43 ‘No good tree bears bad fruit, nor again does a bad tree bear good fruit; 44for each tree is known by its own fruit. Figs are not gathered from thorns, nor are grapes picked from a bramble bush. 45The good person out of the good treasure of the heart produces good, and the evil person out of evil treasure produces evil; for it is out of the abundance of the heart that the mouth speaks. (Luke 6:43-45)
“I am the vine, you are the branches. Those who abide in me and I in them bear much fruit, because apart from me you can do nothing.” (John 15:5)
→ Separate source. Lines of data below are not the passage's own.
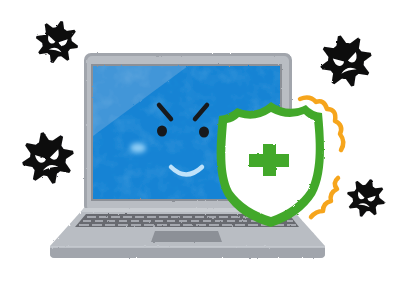
<!DOCTYPE html>
<html lang="en">
<head>
<meta charset="utf-8">
<title>Laptop protected from viruses</title>
<style>
:root {
  --paper: #ffffff;
  --case: #b9bdc3;
  --case-edge: #a1a5ac;
  --case-dark: #8c9097;
  --case-light: #c9cdd2;
  --keys: #686b70;
  --screen: #1583d4;
  --glare: #4296d8;
  --ink: #17191d;
  --smile: #bfe2fa;
  --shield: #43a82b;
  --spark: #f6a51c;
  --virus: #0b0b0c;
}
html, body { margin: 0; background: var(--paper); overflow: hidden; }
svg { display: block; width: 408px; height: 282px; }
.brows, .smile, .sparks { fill: none; stroke-linecap: round; stroke-linejoin: round; }
.brows { stroke: var(--ink); stroke-width: 4.5; }
.smile { stroke: var(--smile); stroke-width: 4.5; }
.sparks { stroke: var(--spark); stroke-width: 4.5; }
.virus-body { fill: var(--virus); }
.virus-face { fill: var(--paper); }
</style>
</head>
<body>
<svg viewBox="0 0 408 282" role="img" aria-label="A confident laptop holds a shield against viruses">
  <defs>
    <filter id="rough" x="-5%" y="-5%" width="110%" height="110%">
      <feTurbulence type="fractalNoise" baseFrequency="0.25" numOctaves="2" seed="4" result="grain"/>
      <feDisplacementMap in="SourceGraphic" in2="grain" scale="2"/>
    </filter>
    <filter id="soft" x="-50%" y="-80%" width="200%" height="260%">
      <feGaussianBlur stdDeviation="2.5"/>
    </filter>
    <filter id="watercolor" x="0" y="0" width="100%" height="100%">
      <feTurbulence type="fractalNoise" baseFrequency="0.06" numOctaves="3" seed="8"/>
      <feColorMatrix values="0 0 0 0 1  0 0 0 0 1  0 0 0 0 1  0.9 0 0 0 -0.38"/>
      <feComposite in2="SourceGraphic" operator="in"/>
    </filter>
    <path id="spike" d="M-6 -15 L-1 -26 L2 -26 L6 -15Z"/>
    <g id="virus">
      <g class="virus-body">
        <circle r="18"/>
        <use href="#spike"/>
        <use href="#spike" transform="rotate(45)"/>
        <use href="#spike" transform="rotate(90)"/>
        <use href="#spike" transform="rotate(135)"/>
        <use href="#spike" transform="rotate(180)"/>
        <use href="#spike" transform="rotate(225)"/>
        <use href="#spike" transform="rotate(270)"/>
        <use href="#spike" transform="rotate(315)"/>
      </g>
      <g class="virus-face">
        <path d="M-12 -6 L-2 0 Q-4 4 -8 3 Q-12 1 -12 -6Z"/>
        <path d="M12 -6 L2 0 Q4 4 8 3 Q12 1 12 -6Z"/>
        <path d="M-8 11 Q0 4 8 11 Q0 9 -8 11Z"/>
      </g>
    </g>
  </defs>

  <g id="laptop" filter="url(#rough)">
    <rect x="84" y="53" width="208" height="160" rx="7" fill="var(--case-edge)"/>
    <rect x="87" y="56" width="202" height="155" rx="5" fill="var(--case)"/>
    <rect x="91" y="64" width="191" height="137" fill="var(--case-dark)"/>
    <rect x="93" y="66" width="187" height="133" fill="var(--screen)"/>
    <polygon points="93,66 188,66 93,136" fill="var(--glare)"/>
    <rect x="93" y="66" width="187" height="133" opacity=".25" filter="url(#watercolor)"/>
    <path d="M84 208 H291 L325 246 V254 Q325 258 320 258 H55 Q50 258 50 254 V246Z" fill="var(--case)"/>
    <path d="M84 208 H291 L295 212 H81Z" fill="var(--case-light)"/>
    <path d="M50 247 H325 V254 Q325 258 320 258 H55 Q50 258 50 254Z" fill="var(--case-edge)"/>
    <path d="M50 247 H325" stroke="var(--case-light)" stroke-width="1.5"/>
    <path d="M86 214 H289 L299 227 H75Z" fill="var(--keys)"/>
    <g fill="none" stroke="var(--case)" stroke-width="1.5">
      <path d="M87 217 H290" stroke-dasharray="9 3"/>
      <path d="M83 221 H293" stroke-dasharray="8 4"/>
      <path d="M79 225 H296" stroke-dasharray="10 3"/>
    </g>
    <polygon points="155,231 218,231 222,242 151,242" fill="var(--case-dark)"/>
  </g>

  <g id="face">
    <path class="brows" d="M159 105 L171 119 M207 105 L195 119"/>
    <ellipse cx="162" cy="131" rx="5" ry="5.5" fill="var(--ink)"/>
    <ellipse cx="204" cy="132" rx="5" ry="5.5" fill="var(--ink)"/>
    <ellipse cx="138" cy="148" rx="8" ry="5" fill="#8fcdf5" filter="url(#soft)"/>
    <path class="smile" d="M171 167 Q186 182 202 167"/>
  </g>

  <g id="shield" filter="url(#rough)">
    <path d="M219 116 Q229 115 237 108 Q255 116 271 102 Q288 114 306 105 Q312 112 322 113 C325 145 326 175 315 195 Q301 217 271 227 Q239 218 225 196 C214 175 216 145 219 116Z" fill="var(--shield)"/>
    <path d="M227 123 Q234 122 239 117 Q256 122 271 112 Q288 121 304 114 Q309 119 314 120 C317 146 317 172 308 190 Q296 208 271 217 Q245 209 232 191 C223 173 225 147 227 123Z" fill="var(--paper)"/>
    <path d="M263 144 H276 V154 H289 V167 H276 V176 H263 V167 H249 V154 H263Z" fill="var(--shield)"/>
  </g>

  <g id="sparks" class="sparks">
    <path d="M300 99 Q310 95 316 102 Q324 99 327 109 Q337 109 335 121 Q344 125 340 134 Q346 142 341 150"/>
    <path d="M338 178 Q332 183 337 189 Q329 193 331 201 Q323 203 323 211 Q316 211 311 217"/>
  </g>

  <g id="viruses" filter="url(#rough)">
    <use href="#virus" transform="translate(57 42) rotate(12) scale(.82)"/>
    <use href="#virus" transform="translate(346 61) rotate(-16)"/>
    <use href="#virus" transform="translate(48 158) rotate(-14)"/>
    <use href="#virus" transform="translate(366 198) rotate(14) scale(.74)"/>
  </g>
</svg>
</body>
</html>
9 ‘So I say to you, Ask, and it will be given to you; search, and you will find; knock, and the door will be opened for you. 10For everyone who asks receives, and everyone who searches finds, and for everyone who knocks, the door will be opened. 11Is there anyone among you who, if your child asks for a fish, will give a snake instead of a fish? 12Or if the child asks for an egg, will give a scorpion? 13If you then, who are evil, know how to give good gifts to your children, how much more will the heavenly Father give the Holy Spirit to those who ask him!’ (Luke 11:9-13)
9Give your servant therefore an understanding mind to govern your people, able to discern between good and evil; for who can govern this your great people?’
10 It pleased the Lord that Solomon had asked this. 11God said to him, ‘Because you have asked this, and have not asked for yourself long life or riches, or for the life of your enemies, but have asked for yourself understanding to discern what is right, 12I now do according to your word. Indeed I give you a wise and discerning mind; no one like you has been before you and no one like you shall arise after you. 13I give you also what you have not asked, both riches and honour all your life; no other king shall compare with you. 14If you will walk in my ways, keeping my statutes and my commandments, as your father David walked, then I will lengthen your life.’(1 Kings 3:9-14)
23 Thus says the Lord: Do not let the wise boast in their wisdom, do not let the mighty boast in their might, do not let the wealthy boast in their wealth; 24but let those who boast boast in this, that they understand and know me, that I am the Lord; I act with steadfast love, justice, and righteousness in the earth, for in these things I delight, says the Lord. (Jeremiah 9:23-24)
St. Paul told us this: “Pray constantly.” 1 THESSALONIANS 5: 17
"Come to my help, O God. Lord, hurry to my rescue" (see Ps 70:1).Last week Sunday of Zaccheaus: Next week Sunday of the Prodigal Son: